■ WHAT YOU HAVE TO DO
From the following material, say how many lines have "SPLASH" in them; write only the number.

■ STORED DATA
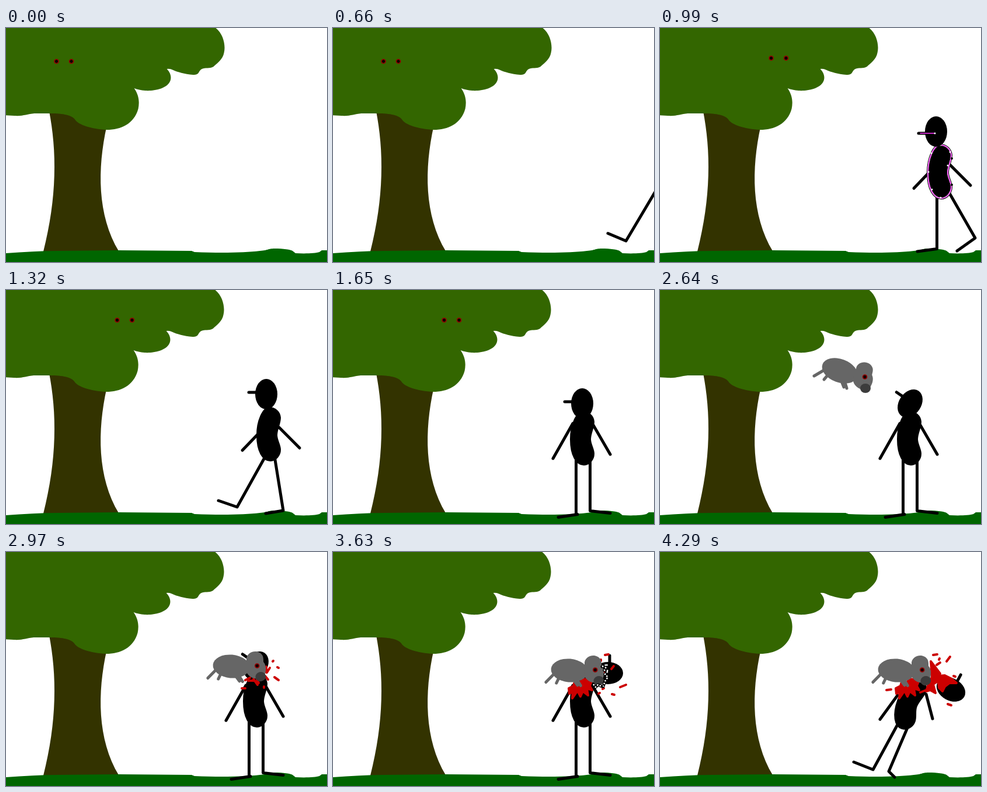
Write an HTML page with a canvas that moves like this. It is 550 px wide and 400 px high and loops after 4620 ms.

```html
<!DOCTYPE html>
<html lang="en">
<head>
<meta charset="utf-8">
<title>Under the tree</title>
<style>
  html, body { margin: 0; width: 100%; height: 100%; overflow: hidden; background: #fff; }
  canvas { display: block; }
</style>
</head>
<body>
<canvas id="stage" width="550" height="400"></canvas>
<script>
const ctx = document.getElementById('stage').getContext('2d');
const LOOP = 4620, STEP = 330;
const GREY = '#666', RED = '#c00';

const CANOPY = 'M-5 -2H356C372 8 376 30 373 42C371 54 361 60 355 66C348 70 341 67 335 70' +
  'C328 74 332 80 320 80C305 79 293 75 286 72Q280 69 275 70C283 78 283 87 280 92' +
  'C274 104 252 108 238 107Q227 106 219 103C228 116 228 128 226 138C219 164 196 174 172 174' +
  'C146 173 123 165 118 157C113 149 98 146 75 146H48C36 147 28 151 14 150L-5 149Z';
const TRUNK = 'M73.5 140C87.5 210 87.5 290 64 382H193.5C156 320 156.5 240 172.5 168V140Z';
const GROUND = 'M0 385C30 383 60 381 90 381L193 380 318 381 323 383C370 385 410 384 435 381' +
  'C449 380 449 377 460 377C475 377 488 379 491 381L496 385C515 386 530 385 537 383L541 380H550V400H0Z';
const TORSO = 'M0 -45C-11 -45 -21 -22 -21 2C-21 30 -11 46 2 46C12 46 19 36 19 27' +
  'C19 18 13 11 13 2C13 -8 19 -17 19 -28C18 -38 10 -45 0 -45Z';
const MUZZLE = 'M28 -4C30 -17 52 -19 56.5 -4C57.5 2 54.5 6 55.5 8C58.5 14 56 24 50 31L38 32C30 30 21 22 23 12Z';

const STANDING = 'M411 228L377 288M446 231L475 281M416.5 285V384M419 383.5L386 388.5M440.5 285V377.5L475 381.5';
const WOUND = 'M404 233L412 229 414 222 420 226 428 217 436 218 443 221 440 229 444 236 435 233 ' +
  '437 245 428 238 424 247 419 237 410 250 411 239 405 242Z';
const SPLASH = 'M410 219l8-4M415 220h9M424 217l7 10M430 218l3 6M446 196v10M447 206l5-8M444 212l5 6' +
  'M457 187l1-1M465 197l2 1M460 214l7 5M404 233h6M442 230v2';
const SPRAY = 'M466 176l6-1M477 200l4-5M455 242l2-1M478 243l4 1M492 231l10-4M459 184v2M466 206l2 4M462 234l2-1';
const GUSH = 'M464 187L474 200 480 208 472 212 474 222 468 226 472 241 463 236 456 238 460 226 466 214Z' +
  'M476 212L488 211 500 217 508 224 496 224 488 230 484 238 478 232Z' +
  'M388 236l8-1M446 240l10-4M474 193l6-4M468 176l7-1M491 187l6-8M478 184l1-2M503 212l3 1M493 260l6 2';
const BITE = 'M461 196L470 192 465 202 472 203 466 209 471 214 466 221 463 230M446 226L450 231 454 227 461 230';

// One entry per held pose; head, torso and beast are [x, y, degrees].
const stand = { limbs: STANDING, torso: [428, 253, 0] };
const poses = [
  { eyes: [86.5, 57] },
  { eyes: [86.5, 57], limbs: 'M555 275L502 364 471 351' },
  { eyes: [190.5, 51.5], head: [473, 177, 0], torso: [480, 245, 0], selected: true,
    limbs: 'M460 248L435 274M497 234L532 269M474.5 285V377.5L441 382M494 279L540 359 509 381' },
  { eyes: [190.5, 51.5], head: [446, 178, 0], torso: [451, 246, 0],
    limbs: 'M433 245L405 274M468 235L503 270M444 285L396 371 364 360M460 284L475 377 445 382' },
  { ...stand, eyes: [190.5, 51.5], head: [427, 194, 0] },
  { ...stand, head: [427, 194, 0], beast: [250, 97, 0] },
  { ...stand, head: [427.5, 194, 20], beast: [279, 115, 0] },
  { ...stand, head: [428.5, 194, 34], beast: [308, 138, 0] },
  { ...stand, head: [428.5, 194, 34], beast: [386, 195.5, -15], blood: SPLASH },
  { ...stand, head: [452, 199, 64], beast: [393, 198.5, -15], blood: WOUND + SPLASH },
  { ...stand, head: [471, 207, 90], beast: [405, 202.5, -15], blood: WOUND + SPRAY, bite: true },
  { head: [487, 222, 104], torso: [428, 255, 10], beast: [405, 202.5, -15], blood: WOUND + GUSH,
    limbs: 'M409 236L377 287M451 237L471 283M411 290L390 378 360 372M432 290L417 376 440 385' },
  { head: [498.5, 235, 118], torso: [428, 258, 20], beast: [405, 202.5, -15], blood: WOUND + GUSH,
    limbs: 'M407 245L377 286M456 243L467 285M407 295L365 372 332 359M425 298L392 375 402 385' },
];

function fill(path, color) {
  ctx.fillStyle = color;
  ctx.fill(new Path2D(path));
}

function stroke(path, color, width, dash = []) {
  ctx.strokeStyle = color;
  ctx.lineWidth = width;
  ctx.setLineDash(dash);
  ctx.stroke(new Path2D(path));
}

function oval(x, y, rx, ry, color, degrees = 0) {
  ctx.fillStyle = color;
  ctx.beginPath();
  ctx.ellipse(x, y, rx, ry, degrees * Math.PI / 180, 0, 2 * Math.PI);
  ctx.fill();
}

function placed([x, y, degrees], draw) {
  ctx.save();
  ctx.translate(x, y);
  ctx.rotate(degrees * Math.PI / 180);
  draw();
  ctx.restore();
}

function eye(x, y) {
  oval(x, y, 4.3, 4.3, '#900');
  oval(x, y, 2.7, 2.7, '#100');
}

function head(selected) {
  oval(0, 0, 19, 26, '#000');
  if (!selected) return stroke('M-30 -3H-16', '#000', 5);
  stroke('M-30 3H-3', '#000', 5);
  stroke('M-27 3H-3', '#f3f', 1.5);
  oval(-2, 3, 1.5, 1.5, '#fff');
}

function torso(selected) {
  fill(TORSO, '#000');
  stroke(TORSO, '#000', selected ? 4 : 2);
  if (!selected) return;
  stroke(TORSO, '#fff', 2);
  stroke(TORSO, '#f3f', 1.5);
  for (const [x, y] of [[-15, -31], [1, -45], [17, -33], [-20, 1], [-14, 31], [1, 45], [13, -10]])
    oval(x, y, 1.5, 1.5, '#fff');
  oval(20, -22, 2, 2, '#000');
  oval(20, 23, 2, 2, '#000');
}

function beast() {
  stroke('M-27 -1L-44 9M-21 8L-27 15M3 18L7 28M9 20L12 30', GREY, 5);
  oval(0, 0, 31.5, 20, GREY, 20);
  fill(MUZZLE, GREY);
  eye(43, 10.5);
  oval(44, 30, 9, 8, '#3c3c3c');
}

function blood(path) {
  fill(path, RED);
  stroke(path, RED, 4);
}

function bite() {
  stroke(BITE, '#000', 5);
  ctx.lineCap = 'butt';
  stroke(BITE, '#fff', 2.5, [2.5, 2.5]);
}

function render(time) {
  const t = time % LOOP;
  const index = Math.max(0, Math.floor(t / STEP) - 1);
  const pose = poses[index];

  ctx.fillStyle = '#fff';
  ctx.fillRect(0, 0, 550, 400);
  ctx.lineCap = ctx.lineJoin = 'round';
  fill(TRUNK, '#330');
  placed([index < 2 ? 0.6 : -0.4, 0, 0], () => fill(CANOPY, '#360'));
  fill(GROUND, '#060');

  if (pose.eyes) {
    const [x, y] = pose.eyes;
    eye(x, y);
    eye(x + 25.5, y);
  }
  if (pose.limbs) stroke(pose.limbs, '#000', 5);
  if (pose.torso) placed(pose.torso, () => torso(pose.selected));
  if (pose.head) placed(pose.head, () => head(pose.selected));
  if (pose.blood) blood(pose.blood);
  if (pose.beast) placed(pose.beast, beast);
  if (pose.bite) bite();
}

const start = performance.now();
function tick() {
  render(performance.now() - start);
  requestAnimationFrame(tick);
}
tick();
</script>
</body>
</html>
```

■ RESPONSE FOR THIS EXERCISE
3